One hallmark of Haitian culture is gathering together to mark the start of an event. A collective pause or prayer precedes daily meals, laborers gather before each work day; and we mark construction milestones with impromptu but elaborate ceremonies. At the start of MoHI’s recent concrete pour dozens gathered on plywood stretched across the rebar to join in prayer and to photograph the ceremonial dumping of the first bucket of concrete, as well as the second and third and fourth…
A little pomp goes a long way for me; guiding wobbly benefactresses across construction and watching them tipple aggregate tries my patience when I am itching to get into the real work. But I understand the importance of a ritual beginning to dedicate energy to the task before us, and, in our social network frenzied world, to keep activities of needy organizations prominent in the public eye.
Over the past two days Be Like Brit poured 450 cubic yards of concrete, the largest concrete pour in Grand Goave by some margin. We utilized a technology foreign to this region – ready-mix concrete. Ten cylinder trucks from Port au Prince traversed back and forth Route 2 for 39 hours straight delivering green concrete to a pump truck that sent the mix thirty feet over the top of the building and deposited it on the roof by means of a giant hose. Ironically, the pour took the same length of time as the wheelbarrow-based pour the previous week at MoHI, but that was entirely due to the inability of the trucks to get to site more quickly. The crews, accustomed to placing concrete by bucket and wheelbarrow, were amazed at how easy it is to have concrete powered on to the roof and then simply trowel it in place. Pumped concrete is less strenuous to pour and many a mason caught a nap waiting for the next truck to arrive.
Capping off the orphanage with this ‘new’ concrete technology warranted not one, but two occasions.
On the afternoon before the pour Gama gathered all the workers. Len made a speech, outlining the history of the project, describing Brit’s journey to Haiti and her death at the Hotel Montana, finding the site almost two years ago, and eighteen months of active construction.
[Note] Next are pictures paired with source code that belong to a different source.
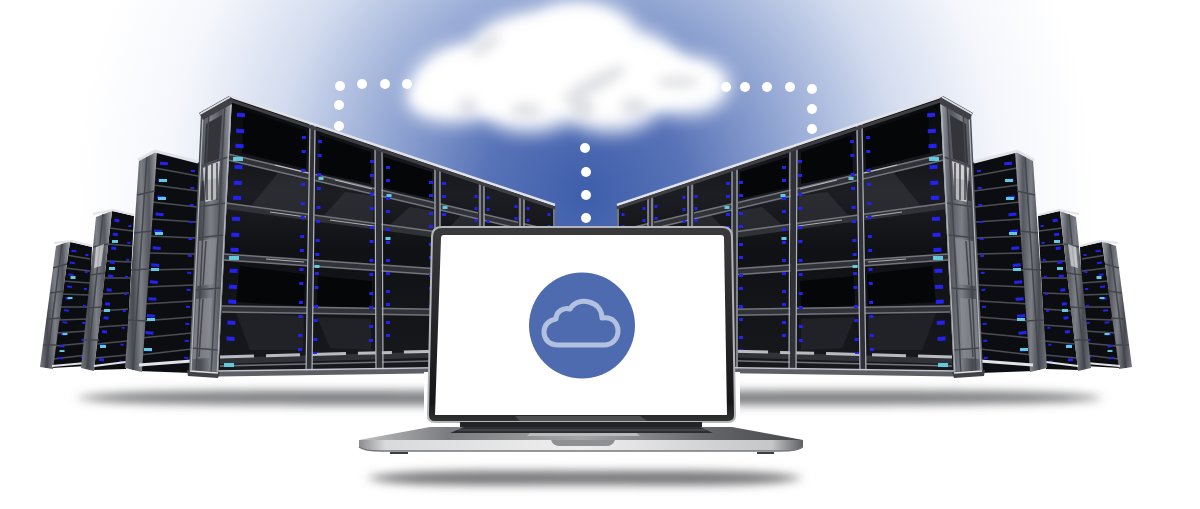
<!DOCTYPE html>
<html lang="en">
<head>
<meta charset="utf-8">
<title>Cloud hosting banner</title>
<style>
:root{--sky:#4262ad;--badge:#4d6bae;--badge-line:#b3c1e0;--rack:#0c0d10;--steel:#73757d;--steel-dark:#303238;--steel-light:#b4b6be;--led:#2422f0;--cyan:#62c9de;--white:#fff}
html,body{margin:0;background:var(--white);overflow:hidden}
.banner{display:block;width:1200px;height:509px}
.shelf{fill:none;stroke:var(--steel-dark);stroke-width:6}
.shelf-edge{fill:none;stroke:var(--steel);stroke-width:1.5}
.post{fill:none;stroke:var(--steel-dark);stroke-width:6}
.post-edge{fill:none;stroke:var(--steel-light);stroke-width:1.2}
.led{fill:none;stroke:var(--led)}
.cyan{fill:none;stroke:var(--cyan)}
.unit{fill:none;stroke:#4b4d55;stroke-width:1.3}
.frame{fill:none;stroke:#44464d;stroke-width:1.5}
.shine{fill:none;stroke:#e2e3e8}
.dots{fill:var(--white)}
</style>
</head>
<body>
<svg class="banner" viewBox="0 0 1200 509" role="img" aria-label="Server racks linked to a cloud above an open laptop">
<defs>
  <radialGradient id="sky" gradientUnits="userSpaceOnUse" cx="586" cy="195" r="510">
    <stop offset="0" stop-color="#3e5eab"/><stop offset=".2" stop-color="#5873b7"/><stop offset=".42" stop-color="#98abd6"/><stop offset=".62" stop-color="#d3dcef"/><stop offset=".82" stop-color="#f5f7fc"/><stop offset="1" stop-color="#fff"/>
  </radialGradient>
  <linearGradient id="pillar"><stop offset="0" stop-color="#74767d"/><stop offset=".25" stop-color="#484a51"/><stop offset=".5" stop-color="#7d7f87"/><stop offset=".75" stop-color="#55575e"/><stop offset="1" stop-color="#a2a4ac"/></linearGradient>
  <linearGradient id="panel" x2="0" y2="1"><stop offset="0" stop-color="#07080a"/><stop offset=".35" stop-color="#1c1e23"/><stop offset=".55" stop-color="#101114"/><stop offset="1" stop-color="#18191d"/></linearGradient>
  <linearGradient id="bezel" x2="0" y2="1"><stop offset="0" stop-color="#3a3a3c"/><stop offset=".9" stop-color="#161618"/><stop offset="1" stop-color="#333"/></linearGradient>
  <linearGradient id="deck"><stop offset="0" stop-color="#bfc0c2"/><stop offset=".2" stop-color="#7b7c7f"/><stop offset=".5" stop-color="#a4a5a7"/><stop offset=".8" stop-color="#626367"/><stop offset="1" stop-color="#47484b"/></linearGradient>
  <linearGradient id="lip"><stop offset="0" stop-color="#8b8c8f"/><stop offset=".06" stop-color="#d9dadc"/><stop offset=".5" stop-color="#eee"/><stop offset=".93" stop-color="#c5c6c8"/><stop offset="1" stop-color="#5e5f62"/></linearGradient>
  <filter id="haze" x="-20%" y="-30%" width="140%" height="160%"><feGaussianBlur stdDeviation="9"/></filter>
  <filter id="soft" x="-20%" y="-30%" width="140%" height="160%"><feGaussianBlur stdDeviation="6"/></filter>
  <filter id="ground" x="-10%" y="-150%" width="120%" height="400%"><feGaussianBlur stdDeviation="5"/></filter>
  <clipPath id="front-clip"><path d="M232 97 555 205V368L218 376Z"/></clipPath>

  <g id="rack-bank">
    <g id="rack-far">
      <path fill="var(--rack)" d="M70 242 92 247 87 366 52 368Z"/>
      <path class="unit" d="M66 255 90 259M65 268 90 271M63 281 90 283M61 294 89 295M60 307 89 307M58 320 88 319M56 333 88 331M55 346 87 343M53 359 87 355"/>
      <path class="led" stroke-width="5" stroke-dasharray="2 10" d="M74 250 60 362"/>
      <path class="led" stroke-width="3" stroke-dasharray="2 15" d="M87 254 82 360"/>
      <path class="cyan" stroke-width="5" d="M73 276v3M70 297v2M65 333v2M62 350v2"/>
      <path fill="url(#pillar)" d="M56 246 70 241 53 369 40 367Z"/>
      <path class="frame" d="M62 244 46 368M53 268 67 264M50 293 64 291M47 319 61 318M43 345 57 345"/>
      <path class="shine" stroke-width="2" d="M54 243 72 241 92 246M52 366 86 363"/>
    </g>
    <g id="rack-third">
      <path fill="var(--rack)" d="M112 211 134 216 126 369 94 370Z"/>
      <path class="unit" d="M109 228 133 231M107 244 132 246M106 261 131 262M104 278 130 278M102 294 129 293M100 311 128 309M99 327 128 325M97 344 127 341M95 358 127 355"/>
      <path class="led" stroke-width="5" stroke-dasharray="3 11" d="M117 219 101 364"/>
      <path class="led" stroke-width="3" stroke-dasharray="2 15" d="M130 225 121 362"/>
      <path class="cyan" stroke-width="6" d="M115 240v3M112 267v3M107 309v3M103 345v3"/>
      <path fill="url(#pillar)" d="M96 217 112 211 94 371 81 368Z"/>
      <path class="frame" d="M103 214 87 369M93 247 108 244M90 275 105 273M87 308 102 307M84 340 99 340"/>
      <path d="M96 247 104 244 101 266 94 268Z" fill="#fff" opacity=".55"/>
      <path class="shine" stroke-width="2" d="M93 214 113 210 134 215M94 366 126 362"/>
    </g>
    <g id="rack-second">
      <path fill="var(--rack)" d="M155 151 200 163 192 373 138 371Z"/>
      <path class="unit" d="M155 168 198 176M153 185 198 191M152 202 197 207M151 219 196 222M149 236 196 238M148 253 195 254M146 270 194 269M145 287 194 285M143 304 193 301M142 321 193 317M141 338 192 333M140 355 192 349"/>
      <path class="led" stroke-width="8" stroke-dasharray="3 14" d="M164 162 147 362"/>
      <path class="led" stroke-width="4" stroke-dasharray="2 15" d="M193 170 186 362"/>
      <path class="cyan" stroke-width="8" d="M163 179v3M162 197v3M159 232v3M155 268v3M151 318v3M148 348v3"/>
      <path fill="url(#pillar)" d="M139 160 157 151 142 372 125 368Z"/>
      <path class="frame" d="M147 155 133 370M137 195 155 191M134 233 152 231M131 270 149 269M128 320 146 321"/>
      <path class="shine" stroke-width="3" d="M138 160 155 151 198 162M139 365 192 361"/>
    </g>
    <g id="rack-front">
      <path fill="url(#panel)" d="M232 97 555 205V368L218 376Z"/>
      <g clip-path="url(#front-clip)">
        <path fill="#34363c" opacity=".6" d="M250 207 278 173 308 180 308 215ZM318 222 345 192 373 196 373 227ZM384 230 410 207 434 211V234ZM442 235 462 214 478 218V240Z"/>
        <path fill="#050608" d="M244 110 307 131 306 169 242 153ZM320 135 371 152V184L319 173ZM384 157 432 172V199L384 188ZM240 266 305 274 304 306 236 302ZM318 276 372 281 371 308 317 306Z"/>
        <path fill="#2b2d33" opacity=".55" d="M236 313 304 316 303 350 250 350ZM317 317 371 319V350L330 348Z"/>
        <path class="shelf" d="M228 157 555 234M226 206 555 251M224 257 555 280M222 309 555 314M220 361 555 351"/>
        <path class="shelf-edge" d="M228 154 555 231M228 160 555 237M226 203 555 248M224 254 555 277M224 260 555 283M222 306 555 311M222 312 555 317"/>
        <path class="shine" stroke-width="3" stroke-dasharray="34 12" opacity=".8" d="M220 357 555 348"/>
        <path class="shelf-edge" d="M220 366 555 358"/>
        <path class="shine" stroke-width="1.2" opacity=".7" d="M275 165 308 173M335 180 372 189M270 212 306 217M330 220 374 226M266 259 304 262"/>
      </g>
      <path class="post" d="M313 124 309 374M378 147 379 374M437 167V372M481 182V371M521 195V370"/>
      <path class="post-edge" d="M315 125 312 374M310 124 306 374M375 147 376 374M382 148 383 374M435 167V371M440 168V371M480 182V371M484 183V371M520 195V370M524 196V370M554 205V369"/>
      <g id="indicator-lights">
        <path class="led" stroke-width="8" stroke-dasharray="4 12 4 11 4 17" d="M241 113 230 350"/>
        <path class="led" stroke-width="4" stroke-dasharray="3 11 3 16" d="M304 136 300 352M320 140 315 354M372 160 371 350"/>
        <path class="led" stroke-width="4" stroke-dasharray="3 10 3 15" d="M388 166V352M431 181V350M444 182V350"/>
        <path class="led" stroke-width="3" stroke-dasharray="3 9" d="M476 195V232M488 196V232M516 205V232M528 207V232M549 213V232"/>
        <path class="cyan" stroke-width="10" d="M238 157v4M234 256v4M229 363v4"/>
        <path class="cyan" stroke-width="5" d="M321 177v3M389 194v3M388 237v3M445 206v3M317 265v3"/>
      </g>
      <path class="shine" stroke-width="2.5" d="M232 97 555 205"/>
      <path fill="none" stroke="#3d3f45" stroke-width="3" d="M232 101 555 208"/>
      <path fill="none" stroke="#5d5f66" stroke-width="5" d="M218 374 555 369"/>
      <path fill="none" stroke="#c5c7cd" stroke-width="1.5" d="M218 371 555 366"/>
      <path fill="url(#pillar)" d="M201 113 232 97 218 377 189 373Z"/>
      <path fill="#33353b" d="M206 124 222 115 219 159 204 164ZM202 181 218 178 217 199 200 201Z"/>
      <path fill="#fff" opacity=".65" d="M203 168 220 161 217 199 205 202Z"/>
      <path fill="#8d8f96" opacity=".7" d="M199 241 217 238 213 284 197 286ZM196 299 212 298 209 358 193 359Z"/>
      <path class="frame" d="M209 109 196 374M225 101 211 376M199 167 228 157M197 207 226 203M196 238 224 235M194 290 221 288M191 348 219 350M207 166V200M212 164V200M217 163V200M206 241 203 285M203 299 199 357"/>
      <path class="post-edge" d="M231 99 217 376M203 114 191 372"/>
      <path fill="#3f4147" d="M199 113 229 96 233 99 232 104 203 120ZM187 370 220 372 218 378 188 376Z"/>
      <path class="shine" stroke-width="1.5" d="M200 114 230 97M190 371 218 373"/>
    </g>
  </g>
</defs>

<rect id="backdrop" width="1200" height="509" fill="#fff"/>
<rect id="blue-glow" width="1200" height="330" fill="url(#sky)"/>

<g id="cloud">
  <path filter="url(#haze)" fill="#fff" opacity=".9" d="M406 98C408 68 430 45 470 42 490 10 530 14 545 6 575-6 625 0 640 30 668 34 672 52 690 56 722 58 738 78 728 94 715 120 680 118 660 112 640 138 595 138 570 122 540 140 500 134 485 118 450 130 408 122 406 98Z"/>
  <g filter="url(#soft)">
    <path fill="#fff" d="M412 96C424 68 440 52 474 48 490 22 530 22 548 13 580 3 616 8 632 38 656 42 672 56 688 62 714 68 726 82 716 94 690 108 660 104 640 108 610 126 580 114 560 112 520 126 490 114 470 108 440 116 416 112 412 96Z"/>
    <g fill="#cfd1d6" opacity=".65"><ellipse cx="486" cy="45" rx="18" ry="6" transform="rotate(-35 486 45)"/><ellipse cx="594" cy="84" rx="36" ry="8" transform="rotate(-28 594 84)"/><ellipse cx="678" cy="82" rx="22" ry="6"/><ellipse cx="468" cy="106" rx="10" ry="8"/><ellipse cx="526" cy="110" rx="16" ry="7"/><ellipse cx="582" cy="108" rx="13" ry="10"/><ellipse cx="634" cy="106" rx="14" ry="8"/></g>
    <g fill="#fff"><circle cx="560" cy="50" r="28"/><circle cx="600" cy="46" r="22"/><circle cx="456" cy="80" r="20"/><circle cx="520" cy="72" r="22"/><circle cx="648" cy="64" r="16"/></g>
  </g>
</g>

<g id="links" class="dots">
  <circle cx="340" cy="86" r="5"/><circle cx="362" cy="84" r="5"/><circle cx="385" cy="84" r="5"/><circle cx="407" cy="84" r="5"/><circle cx="339" cy="105" r="5"/><circle cx="339" cy="126" r="5"/>
  <circle cx="726" cy="87" r="5"/><circle cx="745" cy="87" r="5"/><circle cx="767" cy="87" r="5"/><circle cx="790" cy="87" r="5"/><circle cx="812" cy="89" r="5"/><circle cx="812" cy="109" r="5"/><circle cx="812" cy="129" r="5"/>
  <circle cx="585" cy="148" r="5"/><circle cx="586" cy="172" r="5"/><circle cx="586" cy="195" r="5"/><circle cx="586" cy="218" r="5"/>
</g>

<g id="shadows" filter="url(#ground)" fill="#67686b">
  <path opacity=".85" d="M76 398C120 388 300 391 586 391S1060 388 1104 398C1060 406 850 405 586 405S120 407 76 398Z"/>
  <path opacity=".9" d="M366 478C400 469 500 471 585 471S770 469 803 478C770 487 690 485 585 485S400 487 366 478Z"/>
</g>

<use href="#rack-bank"/>
<use href="#rack-bank" transform="translate(1172 0) scale(-1 1)"/>

<g id="laptop">
  <path fill="#fff" d="M424 372H740V428H424Z"/>
  <path fill="url(#bezel)" stroke="#b5b6b9" stroke-width="2" d="M442 227H722Q732 227 732 237L735 415Q735 422 728 422H435Q428 422 428 415L432 237Q432 227 442 227Z"/>
  <path id="screen" fill="#fff" d="M444 235H721Q724 235 724 238L727 415H435L441 238Q441 235 444 235Z"/>
  <path fill="#66676b" opacity=".6" d="M515 416H640L647 421H520Z"/>
  <path fill="#222326" d="M460 422H702V430H460Z"/>
  <path fill="url(#deck)" d="M430 427H732L803 440H359Z"/>
  <path fill="#2c2d31" d="M464 427H700L713 433H450Z"/>
  <path stroke="#5c5d61" stroke-width="1" d="M458 430H706"/>
  <path fill="#b9babd" d="M530 433H637L640 436H527Z"/>
  <path fill="url(#lip)" d="M359 440H803V447Q798 451 780 451H382Q364 451 359 447Z"/>
  <path fill="none" stroke="#77787b" stroke-width="1.5" d="M359 447Q364 451 382 451H780Q798 451 803 447"/>
  <path fill="#8f9093" d="M551 440H615Q613 446 606 446H560Q553 446 551 440Z"/>
  <path fill="#3d3e41" d="M390 452H408V454H390ZM757 452H774V454H757Z"/>
  <g id="cloud-badge">
    <circle cx="582" cy="325.5" r="53" fill="var(--badge)"/>
    <path fill="none" stroke="var(--badge-line)" stroke-width="5" stroke-linejoin="round" d="M558 345C549 345 544 339 544 332 544 325 549 320 556 319 556 312 563 307 570 309 574 302 582 300 589 302 597 304 602 310 602 318 612 316 618 323 618 331 618 339 612 345 604 345Z"/>
  </g>
</g>
</svg>
</body>
</html>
I had the misfortune of following Len (never a good slot on the roster) and tried to explain to the crew what was going to occur. They had never seen a concrete truck, let alone a pumper, they could not fathom pouring seven yards of concrete in ten minutes. I framed it as an opportunity for them to learn how concrete is placed in the rest of the world, how we hoped to increase their construction skills with this experience. Then Gama delivered the details of schedule and logistics, which might have been dry except that the men would receive premium pay for night work, so they listened carefully.
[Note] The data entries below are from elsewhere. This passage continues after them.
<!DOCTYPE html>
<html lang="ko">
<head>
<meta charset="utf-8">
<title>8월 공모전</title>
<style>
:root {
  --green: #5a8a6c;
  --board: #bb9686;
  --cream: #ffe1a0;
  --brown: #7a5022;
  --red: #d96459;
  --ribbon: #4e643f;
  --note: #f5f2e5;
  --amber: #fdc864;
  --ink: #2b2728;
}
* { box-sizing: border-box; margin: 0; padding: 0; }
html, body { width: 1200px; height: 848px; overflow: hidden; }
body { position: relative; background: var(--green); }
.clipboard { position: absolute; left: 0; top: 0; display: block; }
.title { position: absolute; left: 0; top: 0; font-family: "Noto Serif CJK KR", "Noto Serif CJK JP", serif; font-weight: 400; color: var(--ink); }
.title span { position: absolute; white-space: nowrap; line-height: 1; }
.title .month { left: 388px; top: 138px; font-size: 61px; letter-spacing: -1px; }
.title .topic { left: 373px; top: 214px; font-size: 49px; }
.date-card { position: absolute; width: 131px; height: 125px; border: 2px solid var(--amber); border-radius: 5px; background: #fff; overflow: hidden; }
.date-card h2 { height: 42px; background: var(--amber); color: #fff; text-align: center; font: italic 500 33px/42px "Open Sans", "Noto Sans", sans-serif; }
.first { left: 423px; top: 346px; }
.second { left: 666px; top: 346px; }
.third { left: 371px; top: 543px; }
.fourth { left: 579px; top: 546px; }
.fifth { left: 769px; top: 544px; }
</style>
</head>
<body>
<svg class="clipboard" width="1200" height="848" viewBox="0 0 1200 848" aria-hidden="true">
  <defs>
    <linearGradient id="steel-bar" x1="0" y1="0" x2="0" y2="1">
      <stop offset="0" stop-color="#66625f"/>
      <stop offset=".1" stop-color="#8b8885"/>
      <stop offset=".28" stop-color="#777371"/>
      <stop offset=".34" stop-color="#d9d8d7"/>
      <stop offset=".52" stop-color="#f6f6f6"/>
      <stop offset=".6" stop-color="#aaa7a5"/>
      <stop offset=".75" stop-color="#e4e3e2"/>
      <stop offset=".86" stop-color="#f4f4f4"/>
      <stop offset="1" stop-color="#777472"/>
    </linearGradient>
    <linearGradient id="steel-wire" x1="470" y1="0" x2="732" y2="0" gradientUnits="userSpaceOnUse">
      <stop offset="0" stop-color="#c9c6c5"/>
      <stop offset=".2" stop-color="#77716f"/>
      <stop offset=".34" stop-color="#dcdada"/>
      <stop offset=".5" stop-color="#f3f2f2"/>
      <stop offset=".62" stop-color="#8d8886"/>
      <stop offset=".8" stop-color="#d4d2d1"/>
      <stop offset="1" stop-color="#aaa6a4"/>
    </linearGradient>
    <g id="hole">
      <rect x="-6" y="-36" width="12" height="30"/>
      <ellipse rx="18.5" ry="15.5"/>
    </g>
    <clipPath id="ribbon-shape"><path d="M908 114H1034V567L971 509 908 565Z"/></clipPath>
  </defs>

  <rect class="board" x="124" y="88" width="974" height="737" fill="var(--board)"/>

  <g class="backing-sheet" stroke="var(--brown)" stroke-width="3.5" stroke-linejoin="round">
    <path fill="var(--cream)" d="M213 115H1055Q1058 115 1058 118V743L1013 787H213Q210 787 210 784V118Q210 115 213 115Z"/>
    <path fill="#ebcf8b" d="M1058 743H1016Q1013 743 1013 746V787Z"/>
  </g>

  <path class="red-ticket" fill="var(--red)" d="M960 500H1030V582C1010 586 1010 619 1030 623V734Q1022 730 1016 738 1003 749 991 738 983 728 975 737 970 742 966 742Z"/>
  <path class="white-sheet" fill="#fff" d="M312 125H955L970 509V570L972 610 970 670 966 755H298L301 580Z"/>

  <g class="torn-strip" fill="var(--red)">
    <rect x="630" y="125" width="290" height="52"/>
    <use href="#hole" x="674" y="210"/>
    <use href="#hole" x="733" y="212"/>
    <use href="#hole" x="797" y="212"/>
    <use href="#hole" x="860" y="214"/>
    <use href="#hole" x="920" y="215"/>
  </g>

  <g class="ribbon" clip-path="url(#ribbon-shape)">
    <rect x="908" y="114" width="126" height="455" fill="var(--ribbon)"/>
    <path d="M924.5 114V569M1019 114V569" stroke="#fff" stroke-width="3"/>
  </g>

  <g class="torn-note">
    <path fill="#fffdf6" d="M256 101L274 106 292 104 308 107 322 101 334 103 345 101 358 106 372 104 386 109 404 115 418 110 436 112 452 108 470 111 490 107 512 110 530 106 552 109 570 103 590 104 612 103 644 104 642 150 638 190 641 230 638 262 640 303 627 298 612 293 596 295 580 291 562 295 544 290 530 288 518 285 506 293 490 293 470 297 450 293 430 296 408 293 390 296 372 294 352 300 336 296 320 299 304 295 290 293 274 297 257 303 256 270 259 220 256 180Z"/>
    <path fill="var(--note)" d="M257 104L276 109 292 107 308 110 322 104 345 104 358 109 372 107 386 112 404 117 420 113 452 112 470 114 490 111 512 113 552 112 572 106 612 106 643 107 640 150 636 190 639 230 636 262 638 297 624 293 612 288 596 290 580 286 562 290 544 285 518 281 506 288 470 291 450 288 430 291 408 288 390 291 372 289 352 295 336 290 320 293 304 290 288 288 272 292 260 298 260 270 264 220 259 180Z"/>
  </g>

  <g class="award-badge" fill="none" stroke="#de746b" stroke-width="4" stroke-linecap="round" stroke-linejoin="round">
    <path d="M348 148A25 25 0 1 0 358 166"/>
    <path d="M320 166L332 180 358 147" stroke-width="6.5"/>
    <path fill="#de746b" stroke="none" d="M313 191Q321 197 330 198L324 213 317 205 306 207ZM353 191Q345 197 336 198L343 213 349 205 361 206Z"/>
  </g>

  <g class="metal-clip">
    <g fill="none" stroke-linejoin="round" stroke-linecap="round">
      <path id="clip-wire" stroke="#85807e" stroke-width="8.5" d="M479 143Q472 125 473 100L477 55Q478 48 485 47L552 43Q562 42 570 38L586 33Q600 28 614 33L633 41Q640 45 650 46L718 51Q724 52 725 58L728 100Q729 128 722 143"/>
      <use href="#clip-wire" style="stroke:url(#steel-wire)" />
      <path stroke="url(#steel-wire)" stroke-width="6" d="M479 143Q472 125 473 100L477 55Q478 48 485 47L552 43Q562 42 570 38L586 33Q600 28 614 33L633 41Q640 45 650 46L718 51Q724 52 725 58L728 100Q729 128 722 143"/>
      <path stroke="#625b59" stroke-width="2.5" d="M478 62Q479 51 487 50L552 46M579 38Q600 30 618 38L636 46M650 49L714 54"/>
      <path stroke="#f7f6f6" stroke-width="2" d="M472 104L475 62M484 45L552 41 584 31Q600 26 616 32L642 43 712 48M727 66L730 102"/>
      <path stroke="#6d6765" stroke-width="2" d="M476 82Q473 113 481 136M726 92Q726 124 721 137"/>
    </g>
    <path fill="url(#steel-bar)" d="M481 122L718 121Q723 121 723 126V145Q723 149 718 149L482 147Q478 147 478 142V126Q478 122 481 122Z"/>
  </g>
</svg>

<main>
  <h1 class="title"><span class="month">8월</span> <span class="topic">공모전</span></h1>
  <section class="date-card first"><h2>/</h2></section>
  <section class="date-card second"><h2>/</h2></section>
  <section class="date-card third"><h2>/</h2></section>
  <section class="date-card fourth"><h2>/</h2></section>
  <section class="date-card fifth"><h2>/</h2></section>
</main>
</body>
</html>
The real occasion happened the following night at 9 pm, just before the first truck arrived. Len, his son Bernie, Lex, Renee and I stood on the roof surrounded by the crew, illuminated by a magnificent full moon. I expected a reiteration of yesterday’s words but was pleased when Len turned the focus to the workers who stood before us in their rubber boots and discarded tee shirts holding their trusty shovels and trowels while the giant pump truck hung above them like a tentacled alien. Most of them had worked seven days straight; this was their third all-nighter; yet they listened in attentive good cheer, eager to discover this new way of working. Len told the crew how much we appreciated them and how important they were to making Brit’s dream come true. I don’t know if his words meant as much to them as receiving premium pay, but I was glad to hear their contribution affirmed.
Lex’s invocation also took a different turn, describing the project in the larger context of Grand Goave. He moved beyond the usual recitation that the project would bring jobs and house children and provide clinical services in a safe building – all true but all said many times before. Instead, like all great politicians and preachers, he staked the broader view. He described the project as setting a new standard to Grand Goave, for all of Haiti. Then, after a resonant pause, he ended by saying, “Future generations will remember what we do here tonight.”
I doubt that a concrete pour deserves the same gravity as Normandy on D-Day, but it made for a heck of a memorable event. The moon lifted higher in the sky, the first truck arrived, and the concrete fell from the sky.